Mastectomies remove the entire breast, though it’s difficult to remove every cell of breast tissue. Therefore, many doctors will recommend radiation after the mastectomy to be sure there’s a smaller chance of recurrence. A mastectomy and radiation is usually recommended to patients with cancer equating 5 centimeters or larger (including one large lump or several smaller lumps), cancer invading lymph channels or blood vessels, removed tissue with a positive margin or resection, infected lymph nodes or skin. Breast cancer statistics show that radiation can help reduce the risk of recurrence by 70%.

How Does it Work?

Radiation therapy finds and kills invasive breast cancer cells, typically found near the breast and armpit area. The treatment is used to target and destroy undetectable cancer cells and reduce the risk of recurrence. There are two kinds of radiation: External Beam Breast Cancer Radiation and Internal Breast Cancer Radiation.

The external beam is the traditional way involving a large machine, similar to an x-ray. The beam targets cancer cells for 2-3 minutes and involves multiple appointments in an outpatient center.

The internal radiation is a newer treatment that injects the radiation into the affected area, so only part of the breast, typically. The doctor may use needles, wires, or a catheter to inject the radiation.

What Are the Side Effects?

According to Susan G. Komen, there are a number of radiation effects to be aware of.

In the short term, you should give your body a chance to get used to the radiation. Many patients report having subsiding symptoms as treatment goes on for a few weeks. However, in the beginning, you should be prepared for breast soreness, redness (like a sunburn), and swelling. The skin may also peel (again, like a sunburn), so talk to your doctor about a cream you can use.

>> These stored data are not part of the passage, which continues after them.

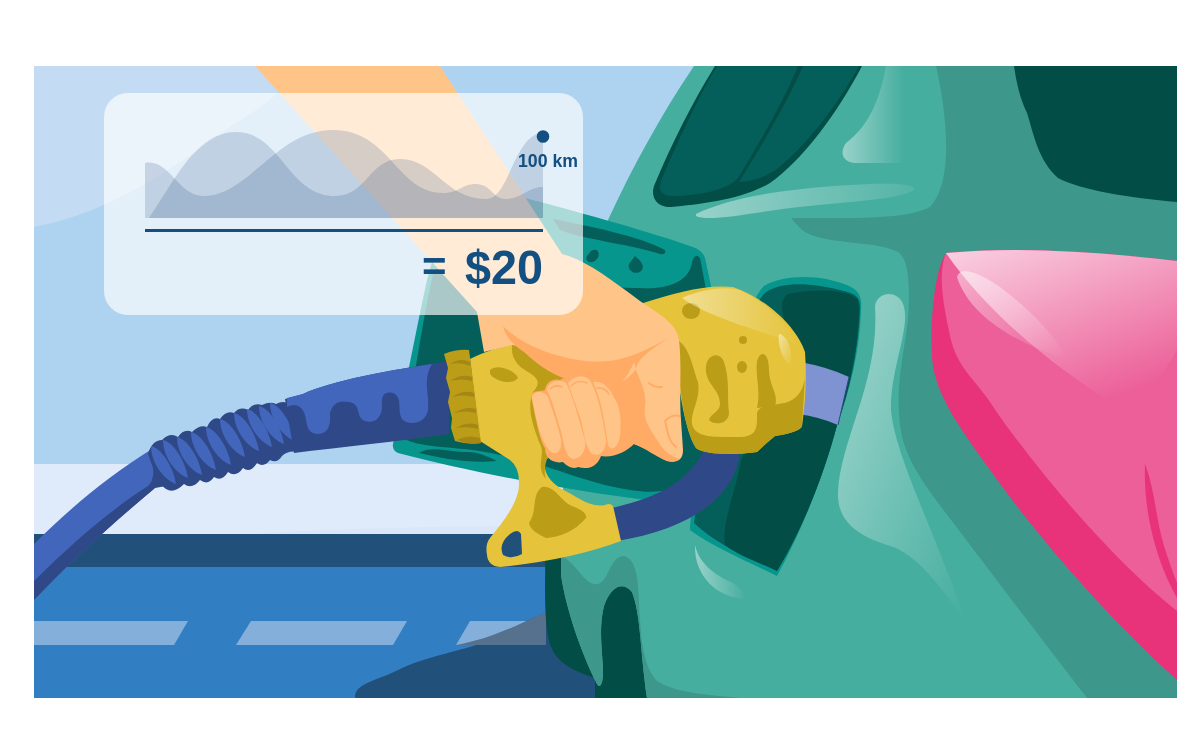
<!DOCTYPE html>
<html lang="en">
<head>
<meta charset="utf-8">
<title>Fuel cost per trip</title>
<style>
:root {
  --sky: #aed3f0; --cloud: #c4dcf3; --horizon: #dfeafa;
  --navy: #21507a; --road: #327ec2; --dash: #84afdb; --ink: #134f80;
  --car: #45ae9f; --car-shade: #3d988b; --car-dark: #034d47; --glass: #045f5a; --flap: #07968d;
  --skin: #ffc588; --skin-shade: #ffab66;
  --yellow: #e5c43c; --mustard: #bc9d18; --olive: #a58716;
  --hose: #4366bd; --hose-dark: #2f4887; --spout: #7f93d2;
  --lamp: #ec5f98; --lamp-dark: #e8337b;
}
html, body { margin: 0; width: 1200px; height: 750px; overflow: hidden; background: #fff; }
svg { display: block; }
.price-card text { font-family: "Liberation Sans", Arial, sans-serif; font-weight: 700; fill: var(--ink); }
.distance { font-size: 19px; }
.cost { font-size: 48px; }
.price-card .equals { font-size: 42px; }
</style>
</head>
<body>
<svg width="1200" height="750" viewBox="0 0 1200 750" role="img" aria-label="A hand refuels a green car; a card shows 100 km = $20">
  <defs>
    <clipPath id="frame"><rect x="34" y="66" width="1143" height="632"/></clipPath>
    <linearGradient id="shine-right"><stop offset="0" stop-color="#fff" stop-opacity=".45"/><stop offset="1" stop-color="#fff" stop-opacity="0"/></linearGradient>
    <linearGradient id="shine-long"><stop offset="0" stop-color="#fff" stop-opacity=".45"/><stop offset="1" stop-color="#fff" stop-opacity=".08"/></linearGradient>
    <linearGradient id="shine-down" x1="0" y1="0" x2="1" y2="1"><stop offset="0" stop-color="#fff" stop-opacity=".5"/><stop offset="1" stop-color="#fff" stop-opacity="0"/></linearGradient>
    <linearGradient id="lamp-shine" x1=".1" y1="0" x2=".65" y2="1"><stop offset="0" stop-color="#fff" stop-opacity=".68"/><stop offset="1" stop-color="#fff" stop-opacity="0"/></linearGradient>
    <path id="rib" d="M0 0C10 2 22 20 25 38C13 34 0 17 0 0Z" fill="var(--hose)"/>
  </defs>

  <g clip-path="url(#frame)">
    <g class="background">
      <rect x="34" y="66" width="1143" height="400" fill="var(--sky)"/>
      <path d="M34 66H300C285 90 262 108 234 124C185 160 115 212 34 227Z" fill="var(--cloud)"/>
      <rect x="34" y="464" width="600" height="70" fill="var(--horizon)"/>
      <path d="M250 534Q400 525 560 526V534Z" fill="#d9e7f8"/>
      <rect x="34" y="534" width="600" height="33" fill="var(--navy)"/>
      <rect x="34" y="567" width="640" height="131" fill="var(--road)"/>
      <path d="M34 621H188L174 645H34ZM251 621H407L393 645H236ZM470 621H600V645H456Z" fill="var(--dash)"/>
      <path d="M355 698C354 684 375 681 396 671C430 654 462 652 490 640C512 629 528 619 550 611L610 640V698Z" fill="var(--navy)"/>
      <path d="M456 645C485 640 510 629 546 612V645Z" fill="#56718d"/>
    </g>

    <g class="car">
      <path d="M545 540H660V698H595V678C570 670 553 660 549 640C543 615 546 575 545 540Z" fill="var(--car-dark)"/>
      <path d="M694 66H1177V698H647C640 650 641 615 632 592C622 580 610 588 604 606C598 630 603 655 603 672C603 684 600 689 597 684C580 650 566 608 561 575V500L608 220C632 168 662 113 694 66Z" fill="var(--car)"/>
      <path d="M561 556C575 562 582 580 593 584C609 588 608 556 624 556C640 560 638 592 640 620C642 650 646 668 656 680C672 692 700 694 740 698H647C640 650 641 615 632 592C622 580 610 588 604 606C598 630 603 655 603 672C603 684 600 689 597 684C580 650 566 608 561 575Z" fill="var(--car-shade)"/>
      <path d="M936 66H1177V698H1087C1050 650 1000 585 955 525C928 490 904 460 900 425C894 375 909 340 909 300C909 275 907 258 898 252C875 240 820 245 802 230Q796 224 791 218C850 218 905 220 930 207C955 180 946 110 936 66Z" fill="var(--car-shade)"/>

      <g class="windows">
        <path d="M715 66H862C838 112 803 160 770 183C740 200 700 204 671 207C658 208 650 198 654 186C672 143 692 103 715 66Z" fill="var(--car-dark)"/>
        <path d="M717 66H798C783 103 758 145 738 178C729 189 700 196 672 196C660 196 658 188 661 181C677 143 695 103 717 66Z" fill="var(--glass)"/>
        <path d="M803 66H859C839 103 807 145 777 169C764 178 750 182 739 182C762 145 787 103 803 66Z" fill="var(--glass)"/>
        <path d="M1014 66H1177V202C1130 198 1080 190 1058 178C1038 160 1034 135 1027 113Q1018 95 1014 66Z" fill="var(--car-dark)"/>
      </g>

      <g class="body-highlights">
        <path d="M886 66H904V163H855C843 162 839 153 846 143C870 125 880 98 886 66Z" fill="url(#shine-right)"/>
        <path d="M696 214C735 195 800 187 870 184C900 183 917 185 914 190C900 200 840 202 790 208C750 213 708 222 696 216Z" fill="url(#shine-long)"/>
        <path d="M875 306C878 290 900 290 904 307C910 330 890 370 891 410C895 455 930 520 966 622C940 585 915 553 890 546C855 535 837 520 838 492C840 440 880 380 875 306Z" fill="url(#shine-down)"/>
        <path d="M695 545C700 567 720 577 733 583Q743 590 746 599C716 598 694 575 695 545Z" fill="url(#shine-right)"/>
      </g>

      <g class="tail-lamp">
        <path d="M946 253C1020 246 1100 252 1177 261V680C1110 620 1040 540 990 470C960 428 935 395 932 358C930 322 934 272 946 253Z" fill="var(--lamp-dark)"/>
        <path d="M946 253C1020 246 1100 252 1177 261V611C1115 562 1042 477 996 411C977 380 959 371 951 340C944 308 937 275 946 253Z" fill="var(--lamp)"/>
        <path d="M946 253C1020 246 1100 252 1177 261V350C1160 380 1145 397 1117 406C1050 365 985 310 946 253Z" fill="url(#lamp-shine)"/>
        <path d="M957 277C960 265 980 273 1000 287C1035 313 1058 340 1067 359C1020 345 970 318 957 277Z" fill="url(#shine-down)"/>
        <path d="M1145 464C1155 490 1156 520 1164 546Q1171 568 1177 583V598C1158 565 1143 515 1145 464Z" fill="var(--lamp-dark)"/>
      </g>

      <g class="filler-recess">
        <path d="M764 286C785 273 825 275 849 286C860 291 862 298 861 310C860 350 850 390 837 425C824 475 802 530 777 576C745 560 715 548 690 530C691 480 720 405 740 345Q750 300 764 286Z" fill="var(--flap)"/>
        <path d="M766 292C785 280 815 284 840 290C857 294 861 297 860 312C858 350 850 390 837 425C824 475 802 530 777 571C745 557 715 543 694 523C700 480 720 405 742 345Q754 302 766 292Z" fill="var(--glass)"/>
        <path d="M788 294C820 287 850 291 858 299C862 330 850 390 837 425C824 475 802 530 777 571C760 562 740 557 725 545C721 525 735 495 741 460L785 350C793 325 772 306 788 294Z" fill="var(--car-dark)"/>
      </g>
    </g>

    <g class="fuel-flap">
      <path d="M432 262L525 198C590 215 650 232 693 247Q703 251 705 258L714 300V430C705 470 685 495 653 501C565 490 470 472 398 453Q392 450 393 444C405 390 416 330 427 280Z" fill="var(--flap)"/>
      <path d="M434 270L480 255L560 262C580 285 605 288 640 288C670 290 690 280 692 262Q695 252 700 258L708 300V450C700 465 690 470 685 477C676 492 655 494 630 490C580 482 545 462 500 455C460 445 425 450 402 438C414 390 420 330 434 270Z" fill="var(--glass)"/>
      <path d="M553 219C600 228 643 238 665 250Q667 255 660 254C625 243 585 240 560 230Z" fill="var(--glass)"/>
      <path d="M591 251C598 247 601 254 597 259C592 265 584 262 587 256ZM635 256C640 260 646 266 641 271C635 276 627 270 629 264Z" fill="var(--glass)"/>
      <path d="M419 453C430 445 450 452 468 452C480 452 490 458 497 461C470 464 440 458 419 453Z" fill="var(--glass)"/>
    </g>

    <g class="hose">
      <path d="M34 544C70 508 110 475 152 449L166 480L155 488C112 524 72 560 34 600Z" fill="var(--hose)"/>
      <path d="M34 581C75 540 115 507 148 486Q155 480 153 464L166 486L155 488C112 524 72 560 34 600Z" fill="var(--hose-dark)"/>
      <path class="flex-joint" d="M148 454Q152 440 162 440Q170 432 178 437Q184 428 192 432Q200 424 207 427Q212 416 220 419Q226 410 234 413Q240 406 248 410Q254 402 262 405Q270 401 276 404Q283 400 290 404L298 452Q288 450 282 456Q277 464 270 460Q264 468 257 463Q250 474 243 468Q236 478 228 472Q222 482 214 477Q208 486 200 480Q192 490 184 484Q174 494 166 489Q155 482 153 468Z" fill="var(--hose-dark)"/>
      <g class="flex-ribs">
        <use href="#rib" x="151" y="446"/><use href="#rib" x="163" y="440"/><use href="#rib" x="177" y="437"/><use href="#rib" x="191" y="432"/><use href="#rib" x="206" y="427"/><use href="#rib" x="220" y="419"/><use href="#rib" x="234" y="413"/><use href="#rib" x="247" y="409"/><use href="#rib" x="259" y="406"/><use href="#rib" x="270" y="403"/>
      </g>
      <path d="M285 399L303 394C330 381 390 370 449 361V434C395 442 340 447 294 453Z" fill="var(--hose-dark)"/>
      <path d="M287 398L303 394C330 381 390 370 432 364C422 380 430 395 428 410C426 424 408 426 402 419C397 410 403 397 393 393C384 391 381 396 382 406C382 418 374 424 365 421C355 417 362 404 349 402C337 400 333 404 330 413C331 428 327 434 317 434C303 432 309 418 302 409Q296 402 287 407Z" fill="var(--hose)"/>
    </g>

    <g class="nozzle">
      <path d="M800 362Q828 367 849 377L838 425Q820 417 798 414Z" fill="var(--spout)"/>
      <path d="M849 377L838 425" stroke="var(--hose-dark)" stroke-width="1"/>
      <path d="M612 508C645 500 685 488 703 452H740C735 500 685 530 617 541Z" fill="var(--hose-dark)"/>
      <path d="M470 359C486 351 500 347 515 344L580 375L560 450L545 460Q542 476 560 488C578 497 592 510 608 504Q613 503 614 510L621 541Q570 560 500 567Q488 566 487 555Q485 544 490 538C505 520 520 500 519 482Q519 467 510 460L480 441Z" fill="var(--yellow)"/>
      <path d="M512 345C535 345 560 360 580 375L560 450L547 459Q543 470 546 479C535 466 546 455 540 444C534 428 526 408 533 392C540 384 540 379 528 372Q510 362 512 345Z" fill="var(--mustard)"/>
      <path d="M490 370C498 363 515 371 518 378C512 386 495 381 490 374Z" fill="var(--mustard)"/>
      <path d="M542 487C555 485 561 502 572 506Q588 512 586 518C574 532 559 537 546 538C538 534 530 530 529 523C538 510 531 495 542 487Z" fill="var(--mustard)"/>
      <path d="M510 534Q518 528 521 534L522 554Q512 560 503 555Q498 544 510 534Z" fill="var(--navy)"/>
      <g class="hose-collar">
        <path d="M444 354Q457 349 469 350L471 365L481 443Q468 445 455 441L451 428L452 418L448 402L450 392L446 378L448 368Z" fill="var(--mustard)"/>
        <path d="M450 364Q460 357 470 362L471 366Q460 362 450 364ZM450 381Q462 373 472 377V381Q462 378 450 381ZM452 397Q464 389 474 393V397Q464 394 452 397ZM454 413Q466 406 476 409V413Q466 410 454 413ZM456 428Q468 421 478 425V429Q468 426 456 428ZM457 440Q468 434 480 438L481 443Q468 445 457 440Z" fill="var(--olive)"/>
      </g>
      <g class="nozzle-guard">
        <path d="M640 304C675 293 705 284 733 287C770 300 798 330 805 352C807 380 805 405 802 426Q800 432 775 436Q764 445 757 452C735 455 705 455 696 448C682 425 680 380 670 340Z" fill="var(--yellow)"/>
        <path d="M674 338C690 345 692 366 698 382C701 400 690 412 692 424C695 438 715 437 735 437C758 438 757 428 757 414C757 404 775 406 788 402C798 398 803 390 805 378L802 426Q800 432 775 436Q764 445 757 452C735 455 705 455 696 448C682 425 680 380 674 338Z" fill="var(--mustard)"/>
        <path d="M706 372C704 354 720 350 724 362C730 380 727 395 729 413C729 424 714 426 709 420C710 414 720 412 720 404C720 390 708 386 706 372ZM757 362C760 349 769 352 769 370C769 386 779 394 775 406L757 408C761 390 755 376 757 362Z" fill="var(--mustard)"/>
        <g fill="var(--mustard)"><ellipse cx="691" cy="311" rx="9" ry="8"/><circle cx="743" cy="340" r="4"/><ellipse cx="742" cy="367" rx="5" ry="6"/></g>
        <path d="M682 298C705 288 730 286 742 291C770 305 790 328 798 345C760 330 710 318 682 298Z" fill="url(#shine-right)"/>
        <path d="M779 334C787 335 793 350 791 365C784 363 777 345 779 334Z" fill="url(#shine-down)"/>
      </g>
    </g>

    <g class="arm-and-hand">
      <path class="arm-and-thumb" d="M255 66H440L562 254C585 260 608 277 640 301C662 316 676 323 679 340C682 365 679 395 681 420L683 450C683 461 676 463 667 461C655 456 646 448 634 444L590 380C570 380 548 370 532 356Q522 345 512 345L484 352L477 312Z" fill="var(--skin)"/>
      <path class="palm-shade" d="M503 326C520 343 548 356 585 361C622 365 645 350 669 338C650 350 637 359 636 370C641 382 647 394 645 407C643 424 653 432 661 446Q667 455 680 459Q675 463 667 461C655 456 646 448 634 444C626 452 614 458 600 456L560 420L545 390L566 379C548 373 534 361 524 352C512 344 505 336 503 326Z" fill="var(--skin-shade)"/>
      <g class="curled-fingers">
        <path d="M531 396C533 389 541 392 545 390C546 383 552 378 560 380C567 376 571 379 574 378C581 371 590 373 594 379C604 380 611 388 614 395C621 403 623 420 620 437C618 450 610 457 601 456C597 467 588 470 578 467C572 470 566 465 563 462C553 464 545 458 545 448C540 441 537 425 531 396Z" fill="var(--skin-shade)"/>
        <g fill="var(--skin)">
          <path d="M532 397C534 390 544 391 548 397C552 410 558 425 561 440C562 450 557 456 551 452C541 442 536 420 532 397Z"/>
          <path d="M547 390C549 381 559 379 566 383C573 395 578 418 585 440C587 453 578 461 571 458C564 454 564 440 560 428C556 415 553 402 547 390Z"/>
          <path d="M568 383C573 376 586 373 591 382C599 398 603 420 606 440C606 453 597 458 591 453C585 445 584 432 581 420Z"/>
          <path d="M593 382C602 380 610 388 613 396C620 405 622 420 620 436C618 448 611 452 608 445C605 425 602 400 593 382Z"/>
        </g>
        <path d="M550 389Q555 384 562 387M571 386Q578 379 587 383M597 388Q604 387 609 394" fill="none" stroke="var(--skin-shade)" stroke-width="1.5" stroke-linecap="round"/>
      </g>
      <g class="thumb-detail" fill="none" stroke="var(--skin-shade)" stroke-width="2" stroke-linecap="round">
        <path d="M665 421Q672 414 679 416M665 421C668 432 668 441 676 447"/>
        <path d="M649 383Q655 388 662 387"/>
      </g>
      <path d="M636 369Q630 377 622 382Q629 374 634 362Z" fill="var(--skin)"/>
    </g>
  </g>

  <g class="price-card">
    <rect x="104" y="93" width="479" height="222" rx="24" fill="#fff" fill-opacity=".66"/>
    <g class="trip-profile" fill="#1d4478" fill-opacity=".18">
      <path d="M145 163C169 158 178 196 203 196C249 196 276 130 333 130C390 130 397 193 443 193C460 193 461 184 476 184C491 184 493 199 505 199C523 199 527 187 543 187V218H145Z"/>
      <path d="M149 218C174 182 196 132 236 132C281 132 288 196 335 196C367 196 369 159 400 159C435 159 445 199 486 199C510 199 512 137 543 132V218Z"/>
    </g>
    <rect x="145" y="229" width="398" height="3" fill="var(--ink)"/>
    <circle cx="543" cy="136.5" r="6.3" fill="var(--ink)"/>
    <text class="distance" x="518" y="167" textLength="60" lengthAdjust="spacingAndGlyphs">100 km</text>
    <text class="equals" x="422" y="281">=</text>
    <text class="cost" x="465" y="284" textLength="78" lengthAdjust="spacingAndGlyphs">$20</text>
  </g>
</svg>
</body>
</html>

While fatigue is also common, other symptoms usually associated with radiation (like nausea and hair loss) are not common with breast cancer radiation. Hair loss may occur, however, near the underarm. In breast cancer for men, hair loss may also occur on the chest.

In the long term, women may experience firmness or shrinkage to their breasts. Lymphedema (swelling due to fluid collection) is also a concern in patients who received radiation therapy to their lymph nodes.

More extreme (and unlikely) side effects include rib fractures, heart problems (which may still occur years after treatment finishes, so stay up to date with your cardiologist), radiation pneumonitis (lung inflammation), and brachial plexopathy (nerve damage in the upper chest).

Make sure you stay open and honest with your doctor about how you’re feeling and what your next steps should be. You don’t want to come off “too tough” for something that ends up growing into a bigger problem. Most of these side effects are easily managed, so let your doctor help you.

Written by: Joanna Hynes